The only other organ that was bigger was the gizzard, which is their stomach. By the way, that was also fascinating to examine. It was this large white-irridescent type color. It was surrounded by very thick muscle which surrounded a very hard white "sack", within which was the gizzard itself. When you cut it open, it was full of the chicken's food and tons of little bitty pebbles. Those rocks, in combination with the incredibly muscular gizzard, are what help the chicken digest their food. Incredible!
Here is a chicken getting its last good rinsing before being put on ice. Something that struck me throughout this whole process was the "lack" of disinfecting practices. Every once in awhile, I would ask whether we needed to use something to make sure our surface was clean or the chicken itself or... you get the picture. I was reassured that all we needed to do was rinse well with water and we would be fine. Our helper went on to tell us that her brother (or husband, I can't remember exactly which one it was) used to work for a commercial chicken farm and that the USDA standards for chickens that are being chilled before packaging allows for them to sit in up to a foot of sludge. "Sludge" could include anything from blood, feathers, poop... you name it, it can be in there. Once I heard that, I was totally reassured that our processing was a hundredfold more sanitary. Furthermore, we were outside, in the sunshine and the fresh air, with fresh water flowing and clean ice waiting for the chickens. I don't know if I will ever be able to buy chicken from the store again. I realized a very important thing upon learning all of this. Although the chicken that you buy at the supermarket is cheaper than one you might buy from a smaller scale farm or local farmer, you can't put enough value on what is lost in terms of quality control and safety.
And here are all 14 roosters, on ice, ready to be put in the freezer after they have cooled for 24 hours.
It was an exhilirating, albeit exhausting, day. Up until the moment our helpers arrived, I was a complete basket case. I was totally overwhelmed at the task before us. I had so many mixed emotions as I approached what had to be done: fear of the unknown (that was an obvious one), apprehension about my abilities, sadness at losing some character from our chicken yard (but this wasn't that strong of an emotion), frustration that John was out of town and that I was the only one left to do this, but also, relief that this would soon be over and I could relax when I went to feed the chickens and clean their coop. All of those feelings and then the actual physical exhaustion I experienced, as well... let's just say that I was spent. I was literally sore by dinner time.
BUT!!!!! I did it and I could do it again.
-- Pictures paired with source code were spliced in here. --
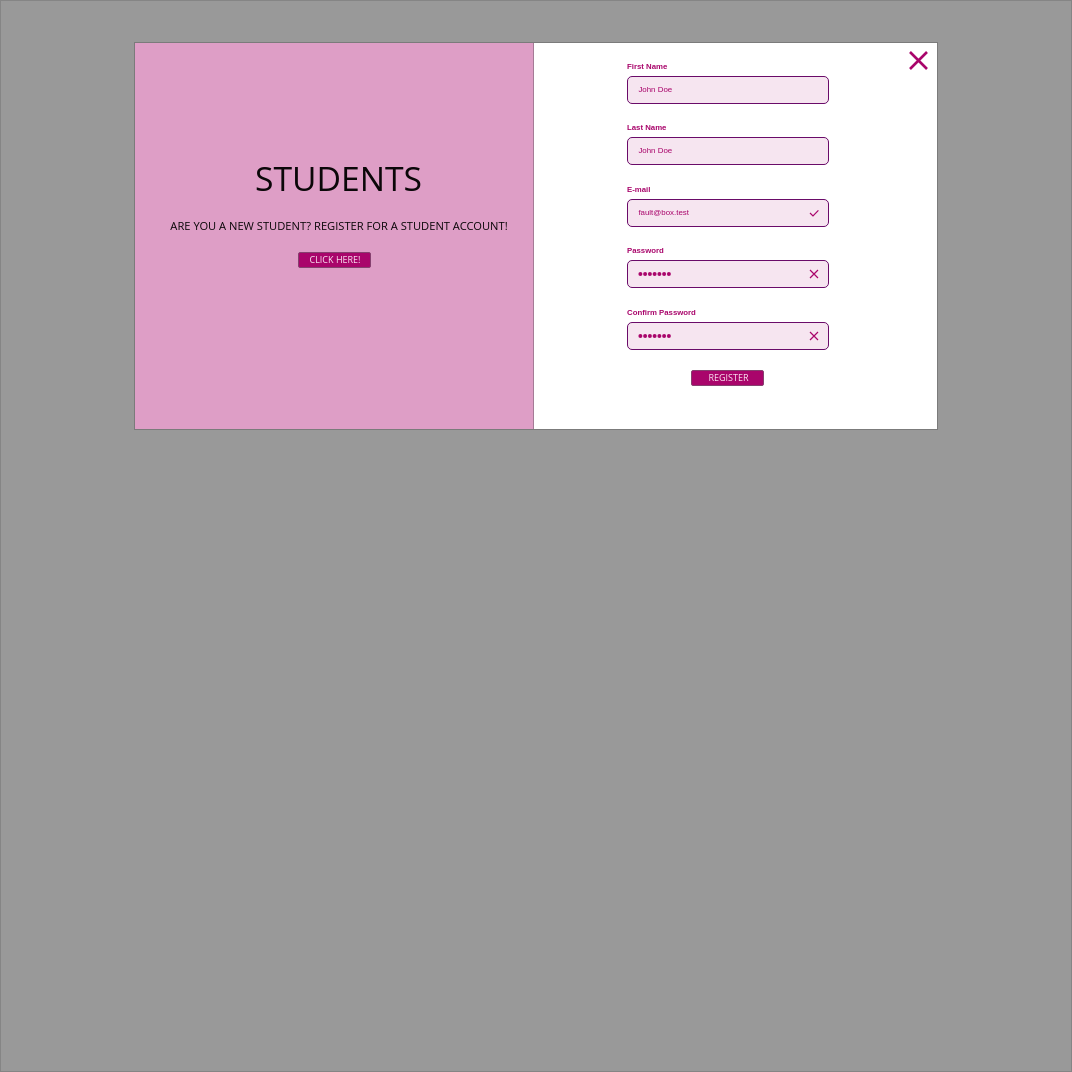
<!DOCTYPE html>
<html lang="en">
<head>
<meta charset="utf-8">
<title>Student registration</title>
<style>
:root {
  --backdrop: #999999;
  --edge: #7b7b7b;
  --panel: #de9ec6;
  --accent: #a9056b;
  --outline: #6a0b69;
  --field: #f6e5f0;
  --ink: #0b0709;
  --paper: #ffffff;
}
* { box-sizing: border-box; margin: 0; padding: 0; }
html, body { width: 1072px; height: 1072px; overflow: hidden; }
.page {
  width: 1072px; height: 1072px;
  padding: 42px 133px 0 134px;
  background: var(--backdrop);
  box-shadow: inset 0 0 0 1px #858585;
}
.dialog {
  position: relative;
  display: flex;
  width: 804px; height: 388px;
  background: var(--paper);
  border: 1px solid var(--edge);
}
.intro {
  display: flex; flex-direction: column; align-items: center;
  width: 399px;
  padding-top: 117px;
  background: var(--panel);
  border-right: 1px solid #a57b96;
  color: var(--ink);
  font-family: "Open Sans", "Noto Sans", sans-serif;
}
.intro h1 {
  padding-left: 9px;
  font-size: 33.6px; line-height: 36px; font-weight: 400;
}
.intro p {
  margin-top: 23px; padding-left: 10px;
  font-size: 11.15px; line-height: 14px; white-space: nowrap;
}
.button {
  display: flex; align-items: center; justify-content: center;
  width: 73px; height: 16px;
  border: 1px solid #86416f; border-radius: 2px;
  background: var(--accent); color: #fdeaf5;
  font: 400 9px/14px "Open Sans", "Noto Sans", sans-serif;
  text-decoration: none; white-space: nowrap;
}
.intro .button { margin-top: 19px; padding-left: 2px; }
.register {
  display: flex; flex-direction: column;
  width: 295px;
  padding: 19px 0 0 93px;
  color: var(--accent);
  font-family: "Liberation Sans", Arial, sans-serif;
}
.fields { display: flex; flex-direction: column; gap: 19.4px; }
.field { display: flex; flex-direction: column; gap: 4px; width: 202px; }
.label { font-size: 7.8px; line-height: 10px; font-weight: 700; }
.value {
  display: flex; align-items: center; justify-content: space-between;
  height: 28px; padding: 0 9px 0 10.4px;
  border: 1.3px solid var(--outline); border-radius: 5px;
  background: var(--field);
  font-size: 7.9px; line-height: 10px;
}
.value svg { display: block; }
.register .button { margin: 20px 0 0 64px; padding-left: 2px; }
.stroke { fill: none; stroke: var(--accent); stroke-width: 1.2; }
.dots { fill: var(--accent); }
.close { position: absolute; top: 7px; right: 8px; width: 21px; height: 21px; }
.close svg { display: block; }
.close .stroke { stroke-width: 2.6; }
</style>
</head>
<body>
<main class="page">
  <svg width="0" height="0" style="position:absolute" aria-hidden="true">
    <defs>
      <g id="masked">
        <circle cx="2.4" cy="3" r="2"/><circle cx="7.1" cy="3" r="2"/><circle cx="11.9" cy="3" r="2"/><circle cx="16.6" cy="3" r="2"/><circle cx="21.4" cy="3" r="2"/><circle cx="26.1" cy="3" r="2"/><circle cx="30.9" cy="3" r="2"/>
      </g>
      <path id="cross" d="M1 1 9 9M9 1 1 9"/>
      <path id="check" d="M1 5 4 8 9.4 2.4"/>
    </defs>
  </svg>
  <section class="dialog">
    <div class="intro">
      <h1>STUDENTS</h1>
      <p>ARE YOU A NEW STUDENT? REGISTER FOR A STUDENT ACCOUNT!</p>
      <a class="button" href="#">CLICK HERE!</a>
    </div>
    <div class="register">
      <div class="fields">
        <div class="field">
          <span class="label">First Name</span>
          <div class="value"><span>John Doe</span></div>
        </div>
        <div class="field">
          <span class="label">Last Name</span>
          <div class="value"><span>John Doe</span></div>
        </div>
        <div class="field">
          <span class="label">E-mail</span>
          <div class="value">
            <span>fault@box.test</span>
            <svg class="stroke" width="10" height="10" role="img" aria-label="Valid"><use href="#check"/></svg>
          </div>
        </div>
        <div class="field">
          <span class="label">Password</span>
          <div class="value">
            <svg class="dots" width="34" height="6" role="img" aria-label="Hidden password"><use href="#masked"/></svg>
            <svg class="stroke" width="10" height="10" role="img" aria-label="Invalid"><use href="#cross"/></svg>
          </div>
        </div>
        <div class="field">
          <span class="label">Confirm Password</span>
          <div class="value">
            <svg class="dots" width="34" height="6" role="img" aria-label="Hidden password"><use href="#masked"/></svg>
            <svg class="stroke" width="10" height="10" role="img" aria-label="Invalid"><use href="#cross"/></svg>
          </div>
        </div>
      </div>
      <a class="button" href="#">REGISTER</a>
    </div>
    <a class="close" href="#" aria-label="Close">
      <svg width="21" height="21"><path class="stroke" d="M2 2 19 19M19 2 2 19"/></svg>
    </a>
  </section>
</main>
</body>
</html>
I know every step of the process and fully participated in those steps (except for the catching part, that's going to be tricky...) so I could very well do this again if I needed to. And I just might need to. We had made the executive decision to keep Obrahma because of his mild manner and beauty but, in the chaos of chicken catching yesterday, one other rooster was inadvertently missed. So, we have two roosters left in our yard. We're not exactly sure what two roosters and 36 hens will do to each other. Maybe Obrahma and "Red" will be so hen picked and outnumbered that they will become docile little roosters. More likely, they will get meaner, in order to have their way with as many hens as possilbe. We'll just have to see.
In the meantime, we now wait anxiously for eggs......
****Edited to add:
I forgot to mention that almost all of the above pictures were taken by Aidan. I desperately wanted a pictorial account of this experience but knew that I couldn't do two things at once. I asked Aidan if he would be the official photographer and he excitedly accepted. It turned out to be a great set up because that way that he could be involved without having to literally have his hands in the muck. He said that he really enjoyed taking the pictures and I think that he did a wonderful job.